Tiny shrapnel bits pepper the left side of 2-year-old Alaa’ Abd’s face, looking at first glance like black freckles. Metal slivers in her left eye have left her with little vision, and each day she sees less.In hopes of restoring her sight, Alaa’ and her father arrived Saturday in Orlando, where she will be seen this week by an eye specialist.
Alaa’ became one of the faces of the Iraq war in May when, her family says, a U.S. tank shell burst inside their home, blinding the child and rending her flesh from head to toe. The explosion killed two of her brothers and three cousins.
The children, all younger than 10, were having a tea party.
Now Alaa’ (pronounced Ah-LAH) has a chance of regaining her sight thanks to the Orlando eye surgeon, a local college student who wouldn’t take no for an answer and the group NoMoreVictims.org that tries to get medical help for the war’s youngest victims. (more…)
First, there are the children Mary Kay McNeil sings with: kids in Seattle schools and in choirs who infuse their own ideas into the lyrics of songs about peace and friendship.
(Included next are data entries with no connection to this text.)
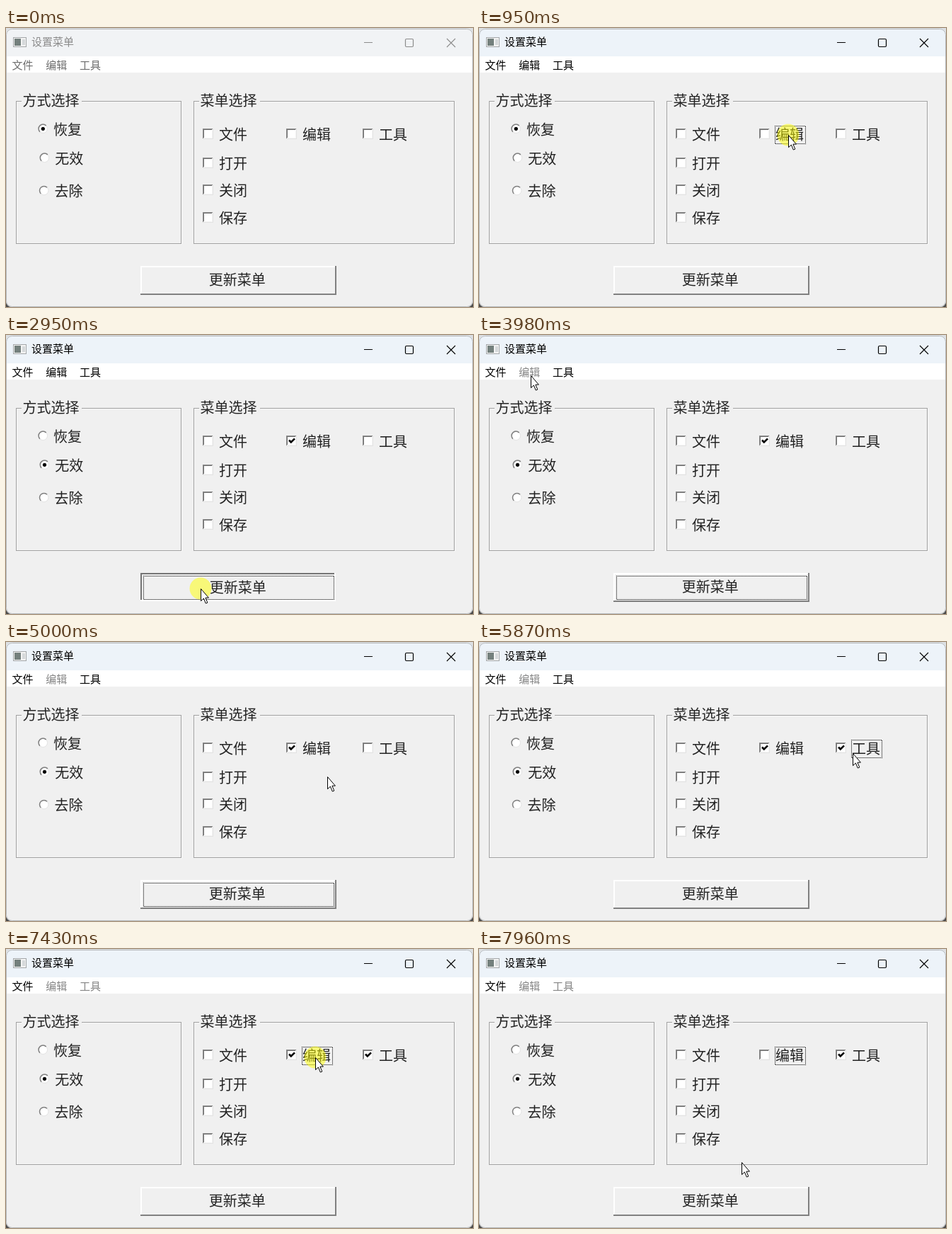
An HTML page for the animation above (8000 ms loop, 660 by 394 pixels).

```html
<!DOCTYPE html>
<html lang="zh-CN">
<head>
<meta charset="utf-8">
<title>设置菜单</title>
<style>
html, body { margin: 0; width: 100%; height: 100%; overflow: hidden; }
svg { display: block; width: 660px; height: 394px; }
text { font-family: "Noto Sans CJK SC", "Noto Sans CJK", sans-serif; white-space: pre; }
.dialog { font-size: 20px; font-weight: 300; fill-opacity: 0.86; }
.small { font-size: 15px; }
.crisp { shape-rendering: crispEdges; }
.focus { fill: none; stroke: #000; stroke-dasharray: 1 1; stroke-dashoffset: 0.5; }
</style>
</head>
<body>
<svg id="stage" viewBox="0 0 660 394"></svg>
<script>
const LOOP = 8000, TICK = 68.5;
const stage = document.getElementById("stage");

function add(tag, attrs, parent = stage) {
  const el = document.createElementNS("http://www.w3.org/2000/svg", tag);
  for (const key in attrs) el.setAttribute(key, attrs[key]);
  parent.appendChild(el);
  return el;
}
const rect = (x, y, width, height, fill, more = {}, parent) =>
  add("rect", { x, y, width, height, fill, ...more }, parent);
const path = (d, stroke, more = {}, parent) => add("path", { d, stroke, fill: "none", ...more }, parent);
const show = (el, on) => el.setAttribute("visibility", on ? "visible" : "hidden");

// Text placed by its left edge and vertical middle
function label(str, x, mid, size, cls) {
  const el = add("text", { x, y: mid + size * 0.38, class: cls });
  el.textContent = str;
  return el;
}
const dialogText = (str, x, mid) => label(str, x, mid, 20, "dialog");
const smallText = (str, x, mid) => label(str, x, mid, 15, "small");

// Two-tone edge: one colour on the top left, another on the bottom right
function bevel(x, y, w, h, light, dark, parent, thick = 1) {
  const half = thick / 2, more = { class: "crisp", "stroke-width": thick };
  path(`M${x + half} ${y + h}V${y + half}H${x + w}`, light, more, parent);
  path(`M${x} ${y + h - half}H${x + w - half}V${y}`, dark, more, parent);
}
const focusRect = (x, y, w, h) =>
  rect(x + 0.5, y + 0.5, w, h, "none", { class: "focus crisp" });

// Window frame
rect(0, 0, 660, 200, "#dcdfe2");
rect(0, 200, 660, 194, "#4a4a4a");
const clip = add("clipPath", { id: "frame" });
rect(0, 1, 660, 393, "#000", { rx: 8 }, clip);
const win = add("g", { "clip-path": "url(#frame)" });
const titleBar = rect(0, 0, 660, 40, "", {}, win);
rect(0, 40, 660, 23, "#fff", {}, win);
rect(0, 63, 660, 331, "#f0f0f0", {}, win);
rect(0.5, 1.5, 659, 392, "none", { rx: 8, stroke: "#b4b7ba" });

// Title bar and menu
rect(10.5, 13.5, 18, 13, "#f4f4f4", { stroke: "#a3a6a8" });
rect(12, 15, 9, 10, "#74807d");
rect(23, 16, 4, 8, "#d5d8da");
const title = smallText("设置菜单", 36, 19.5);
const sysButtons = path("M506 20.5H518M623 15L635 27M635 15L623 27", "", { "stroke-width": 1.1 });
const maxButton = rect(564.5, 15.5, 11, 11, "none", { rx: 1.5, "stroke-width": 1.2 });
const menus = ["文件", "编辑", "工具"].map((str, i) => smallText(str, 8.5 + i * 47.7, 52));

function group(str, x, w, gapEnd) {
  const d = `M${x + 8} 103.5H${x + 0.5}V304.5H${x + w + 0.5}V103.5H${gapEnd}`;
  path(d, "#fff", { transform: "translate(1 1)", class: "crisp", opacity: 0.5 });
  path(d, "#a0a0a0", { class: "crisp" });
  dialogText(str, x + 9.5, 102.7);
}
group("方式选择", 14, 233, 107);
group("菜单选择", 265, 368, 359);

function radio(str, x, y) {
  add("circle", { cx: x, cy: y, r: 6.2, fill: "#fff", stroke: "#e3e3e3" });
  path(`M${x - 4.4} ${y + 4.4}a6.2 6.2 0 0 1 8.8 -8.8`, "#808080", { "stroke-width": 1.5 });
  const dot = add("circle", { cx: x, cy: y, r: 2.6 });
  dialogText(str, x + 14.7, y + 0.7);
  return dot;
}
const restoreDot = radio("恢复", 52.3, 142.3);
const disableDot = radio("无效", 54.5, 183.3);
show(radio("去除", 53.7, 229.6), false);

function checkbox(str, x, mid) {
  const y = mid - 8;
  rect(x, y, 15, 15, "#fff");
  bevel(x, y, 15, 15, "#8a8a8a", "#e3e3e3");
  bevel(x + 1, y + 1, 13, 13, "#757575", "#f4f4f4");
  const mark = path(`M${x + 4} ${y + 6.5}l2.8 3l5.2 -5.2`, "#000", { "stroke-width": 2.6 });
  show(mark, false);
  dialogText(str, x + 23, mid + 0.5);
  return mark;
}
checkbox("文件", 278, 150);
const editMark = checkbox("编辑", 396, 150);
const toolMark = checkbox("工具", 504, 150);
["打开", "关闭", "保存"].forEach((str, i) => checkbox(str, 278, 191 + i * 38.5 | 0));

// Push button, raised and sunken
const raised = add("g", {}), sunken = add("g", {});
bevel(190, 336, 277, 41, "#fff", "#808080", raised, 2);
bevel(190, 336, 276, 40, "#757575", "#fff", sunken, 2);
const buttonText = dialogText("更新菜单", 286.7, 355.4);

const focus = {
  edit: focusRect(418, 138, 43, 25),
  tool: focusRect(526, 138, 43, 25),
  radio: focusRect(67, 171, 44, 25),
  button: focusRect(194, 340, 269, 33)
};

const halo = add("circle", { r: 15.5, fill: "#ff0", opacity: 0.5 });
const cursor = path("M.5 .5V17.6L4.4 14L7.3 21L9.8 20L6.9 13.1H11.4Z", "#000", { fill: "#fff" });

const entry = { x: 590, y: 390 };
const moves = [
  { from: 70, to: 810, x: 437, y: 151 },
  { from: 1160, to: 1930, x: 101, y: 184 },
  { from: 2200, to: 2880, x: 275, y: 358 },
  { from: 3360, to: 3980, x: 73, y: 57 },
  { from: 4240, to: 5070, x: 454, y: 190 },
  { from: 5260, to: 5530, x: 568, y: 153 },
  { from: 5730, to: 5870, x: 528, y: 157 },
  { from: 5870, to: 6410, x: 361, y: 345 },
  { from: 6870, to: 7280, x: 437, y: 153 },
  { from: 7770, to: 7960, x: 371, y: 301 }
];
const clicks = [
  { from: 950, to: 1160, on: "edit" },
  { from: 2000, to: 2200, on: "radio" },
  { from: 2880, to: 3080, on: "button" },
  { from: 5530, to: 5730, on: "tool" },
  { from: 6550, to: 6610, on: "button" },
  { from: 7350, to: 7500, on: "edit" }
];
const [editOn, disable, update, toolOn, update2, editOff] = clicks;
const easeOut = f => 1 - (1 - f) ** 3;

function pointerAt(t) {
  const i = moves.findLastIndex(m => m.from <= t);
  const a = moves[i - 1] || entry, b = moves[i];
  const span = b.to - b.from, steps = Math.round(span / TICK);
  const f = easeOut(Math.min(1, Math.floor((t - b.from) / span * steps + 0.02) / steps));
  return [a.x + (b.x - a.x) * f, a.y + (b.y - a.y) * f].map(Math.round);
}

function draw(t) {
  const active = t >= editOn.from;
  const ink = active ? "#000" : "#8c8c8c";
  titleBar.setAttribute("fill", active ? "#edf3f9" : "#f1f3f5");
  title.setAttribute("fill", ink);
  sysButtons.setAttribute("stroke", ink);
  maxButton.setAttribute("stroke", ink);

  const greyed = [false, t >= update.to, t >= update2.to];
  menus.forEach((m, i) => m.setAttribute("fill", !active ? "#6d6d6d" : greyed[i] ? "#858585" : "#000"));

  show(restoreDot, t < disable.to);
  show(disableDot, t >= disable.to);
  show(editMark, t >= editOn.to && t < editOff.to);
  show(toolMark, t >= toolOn.to);

  const last = clicks.findLast(c => c.from <= t);
  const down = last && t < last.to;
  const pressed = down && last.on === "button";
  show(raised, !pressed);
  show(sunken, pressed);
  buttonText.setAttribute("transform", pressed ? "translate(1 1)" : "");
  for (const key in focus) show(focus[key], last && last.on === key);

  const visible = t >= moves[0].from;
  show(cursor, visible);
  show(halo, down);
  if (visible) {
    const place = `translate(${pointerAt(t)})`;
    cursor.setAttribute("transform", place);
    halo.setAttribute("transform", place);
  }
}

const start = performance.now();
function tick() {
  draw((performance.now() - start) % LOOP);
  requestAnimationFrame(tick);
}
tick();
</script>
</body>
</html>
```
And now there are the children that the choirs will sing for: among them, Abdul Hakeem Ismael, age 7, and Alaa’ Khalid Hamida, age 3. (more…)